Stored records:
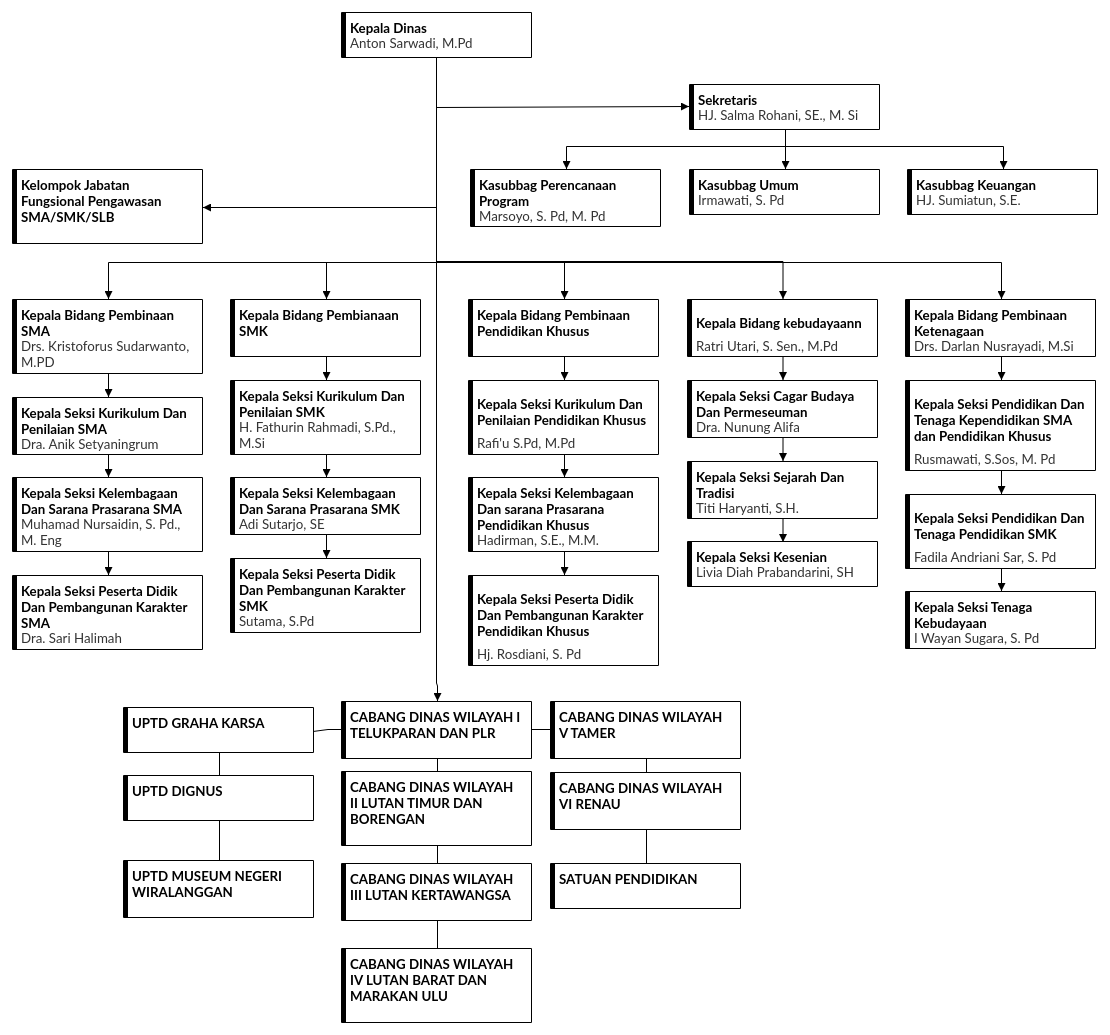
<!DOCTYPE html>
<html lang="id">
<head>
<meta charset="utf-8">
<title>Struktur Organisasi Dinas</title>
<style>
:root { --paper: #fff; --ink: #000; --person: #333; }
* { box-sizing: border-box; margin: 0; padding: 0; }
html, body { width: 1110px; height: 1035px; overflow: hidden; background: var(--paper); }
.chart { position: relative; width: 1110px; height: 1035px; overflow: hidden; font: 13.3px/16px Lato, "Open Sans", sans-serif; }
.connectors { position: absolute; left: 0; top: 0; fill: none; stroke: var(--ink); stroke-width: 1; }
.connectors marker path { fill: var(--ink); stroke: none; }
.node { position: absolute; left: var(--x); top: var(--y); width: 191px; height: var(--h); padding: 7px 0 0 4px; border: 1px solid var(--ink); border-left-width: 5px; border-radius: 1px; background: var(--paper); white-space: nowrap; }
.node h2 { font: inherit; font-weight: 700; color: var(--ink); }
.node p { color: var(--person); margin-top: -1px; }
.spaced { padding-top: 15px; }
.spaced p { margin-top: 7px; }
.leader { --x: 341px; }
.secretary { --x: 689px; }
.program { --x: 470px; }
.finance { --x: 907px; }
.sma { --x: 12px; }
.smk { --x: 230px; }
.special { --x: 468px; }
.culture { --x: 687px; }
.staffing { --x: 905px; }
.unit { --x: 123px; }
.branch-a { --x: 341px; }
.branch-b { --x: 550px; }
.h1 { --h: 46px; }
.h2 { --h: 58px; }
.h3 { --h: 75px; }
.h4 { --h: 91px; }
</style>
</head>
<body>
<main class="chart">
<svg class="connectors" width="1110" height="1035" viewBox="0 0 1110 1035" aria-hidden="true">
  <defs>
    <marker id="arrow" markerUnits="userSpaceOnUse" markerWidth="8" markerHeight="8" refX="8" refY="4" orient="auto"><path d="M0 0L8 4L0 8Z"/></marker>
  </defs>
  <path d="M436.5 57V683L437.5 686"/>
  <g marker-end="url(#arrow)">
    <path d="M437.5 686V701"/>
    <path d="M436 107.5L689 106.5"/>
    <path d="M436 207.5H203"/>
    <path d="M785.5 129V169"/>
    <path d="M785.5 146.5H566.5V169"/>
    <path d="M785.5 146.5H1003.5V169"/>
    <path d="M436.5 262.5H108.5V299"/>
    <path d="M326.5 262.5V299"/>
    <path d="M564.5 262.5V299"/>
    <path d="M436.5 261.5H783V299"/>
    <path d="M436.5 262.5H1001.5V299"/>
    <path d="M108.5 373V397"/>
    <path d="M108.5 454V477"/>
    <path d="M108.5 551V575"/>
    <path d="M326.5 356V380"/>
    <path d="M326.5 454V477"/>
    <path d="M326.5 534V558"/>
    <path d="M564.5 356V380"/>
    <path d="M564.5 454V477"/>
    <path d="M564.5 551V575"/>
    <path d="M783 356V380"/>
    <path d="M783 437V461"/>
    <path d="M783 518V542"/>
    <path d="M1001.5 356V380"/>
    <path d="M1001.5 470V494"/>
    <path d="M1001.5 568V591"/>
  </g>
  <path d="M313 731.5L328 729.5H341M531 729.5H550"/>
  <path d="M219.5 752V775M219.5 821V860"/>
  <path d="M437.5 758V771M437.5 845V863M437.5 920V948"/>
  <path d="M646.5 758V772M646.5 829V863"/>
</svg>

<section class="node leader h1" style="--y:12px"><h2>Kepala Dinas</h2><p>Anton Sarwadi, M.Pd</p></section>
<section class="node secretary h1" style="--y:84px"><h2>Sekretaris</h2><p>HJ. Salma Rohani, SE., M. Si</p></section>
<section class="node sma h3" style="--y:169px"><h2>Kelompok Jabatan<br> Fungsional Pengawasan<br> SMA/SMK/SLB</h2></section>
<section class="node program h2" style="--y:169px"><h2>Kasubbag Perencanaan<br> Program</h2><p>Marsoyo, S. Pd, M. Pd</p></section>
<section class="node secretary h1" style="--y:169px"><h2>Kasubbag Umum</h2><p>Irmawati, S. Pd</p></section>
<section class="node finance h1" style="--y:169px"><h2>Kasubbag Keuangan</h2><p>HJ. Sumiatun, S.E.</p></section>

<section class="node sma h3" style="--y:299px"><h2>Kepala Bidang Pembinaan<br> SMA</h2><p>Drs. Kristoforus Sudarwanto,<br> M.PD</p></section>
<section class="node sma h2" style="--y:397px"><h2>Kepala Seksi Kurikulum Dan<br> Penilaian SMA</h2><p>Dra. Anik Setyaningrum</p></section>
<section class="node sma h3" style="--y:477px"><h2>Kepala Seksi Kelembagaan<br> Dan Sarana Prasarana SMA</h2><p>Muhamad Nursaidin, S. Pd.,<br> M. Eng</p></section>
<section class="node sma h3" style="--y:575px"><h2>Kepala Seksi Peserta Didik<br> Dan Pembangunan Karakter<br> SMA</h2><p>Dra. Sari Halimah</p></section>

<section class="node smk h2" style="--y:299px"><h2>Kepala Bidang Pembianaan<br> SMK</h2></section>
<section class="node smk h3" style="--y:380px"><h2>Kepala Seksi Kurikulum Dan<br> Penilaian SMK</h2><p>H. Fathurin Rahmadi, S.Pd.,<br> M.Si</p></section>
<section class="node smk h2" style="--y:477px"><h2>Kepala Seksi Kelembagaan<br> Dan Sarana Prasarana SMK</h2><p>Adi Sutarjo, SE</p></section>
<section class="node smk h3" style="--y:558px"><h2>Kepala Seksi Peserta Didik<br> Dan Pembangunan Karakter<br> SMK</h2><p>Sutama, S.Pd</p></section>

<section class="node special h2" style="--y:299px"><h2>Kepala Bidang Pembinaan<br> Pendidikan Khusus</h2></section>
<section class="node special spaced h3" style="--y:380px"><h2>Kepala Seksi Kurikulum Dan<br> Penilaian Pendidikan Khusus</h2><p>Rafi'u S.Pd, M.Pd</p></section>
<section class="node special h3" style="--y:477px"><h2>Kepala Seksi Kelembagaan<br> Dan sarana Prasarana<br> Pendidikan Khusus</h2><p>Hadirman, S.E., M.M.</p></section>
<section class="node special spaced h4" style="--y:575px"><h2>Kepala Seksi Peserta Didik<br> Dan Pembangunan Karakter<br> Pendidikan Khusus</h2><p>Hj. Rosdiani, S. Pd</p></section>

<section class="node culture spaced h2" style="--y:299px"><h2>Kepala Bidang kebudayaann</h2><p>Ratri Utari, S. Sen., M.Pd</p></section>
<section class="node culture h2" style="--y:380px"><h2>Kepala Seksi Cagar Budaya<br> Dan Permeseuman</h2><p>Dra. Nunung Alifa</p></section>
<section class="node culture h2" style="--y:461px"><h2>Kepala Seksi Sejarah Dan<br> Tradisi</h2><p>Titi Haryanti, S.H.</p></section>
<section class="node culture h1" style="--y:541px"><h2>Kepala Seksi Kesenian</h2><p>Livia Diah Prabandarini, SH</p></section>

<section class="node staffing h2" style="--y:299px"><h2>Kepala Bidang Pembinaan<br> Ketenagaan</h2><p>Drs. Darlan Nusrayadi, M.Si</p></section>
<section class="node staffing spaced h4" style="--y:380px"><h2>Kepala Seksi Pendidikan Dan<br> Tenaga Kependidikan SMA<br> dan Pendidikan Khusus</h2><p>Rusmawati, S.Sos, M. Pd</p></section>
<section class="node staffing spaced h3" style="--y:494px"><h2>Kepala Seksi Pendidikan Dan<br> Tenaga Pendidikan SMK</h2><p>Fadila Andriani Sar, S. Pd</p></section>
<section class="node staffing h2" style="--y:591px"><h2>Kepala Seksi Tenaga<br> Kebudayaan</h2><p>I Wayan Sugara, S. Pd</p></section>

<section class="node unit h1" style="--y:707px"><h2>UPTD GRAHA KARSA</h2></section>
<section class="node unit h1" style="--y:775px"><h2>UPTD DIGNUS</h2></section>
<section class="node unit h2" style="--y:860px"><h2>UPTD MUSEUM NEGERI<br> WIRALANGGAN</h2></section>

<section class="node branch-a h2" style="--y:701px"><h2>CABANG DINAS WILAYAH I<br> TELUKPARAN DAN PLR</h2></section>
<section class="node branch-a h3" style="--y:771px"><h2>CABANG DINAS WILAYAH<br> II LUTAN TIMUR DAN<br> BORENGAN</h2></section>
<section class="node branch-a h2" style="--y:863px"><h2>CABANG DINAS WILAYAH<br> III LUTAN KERTAWANGSA</h2></section>
<section class="node branch-a h3" style="--y:948px"><h2>CABANG DINAS WILAYAH<br> IV LUTAN BARAT DAN<br> MARAKAN ULU</h2></section>

<section class="node branch-b h2" style="--y:701px"><h2>CABANG DINAS WILAYAH<br> V TAMER</h2></section>
<section class="node branch-b h2" style="--y:772px"><h2>CABANG DINAS WILAYAH<br> VI RENAU</h2></section>
<section class="node branch-b h1" style="--y:863px"><h2>SATUAN PENDIDIKAN</h2></section>
</main>
</body>
</html>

[Try it]
Scan the data above; copy every line where "html" appears.

[Solution to the problem]
<!DOCTYPE html>
<html lang="id">
html, body { width: 1110px; height: 1035px; overflow: hidden; background: var(--paper); }
</html>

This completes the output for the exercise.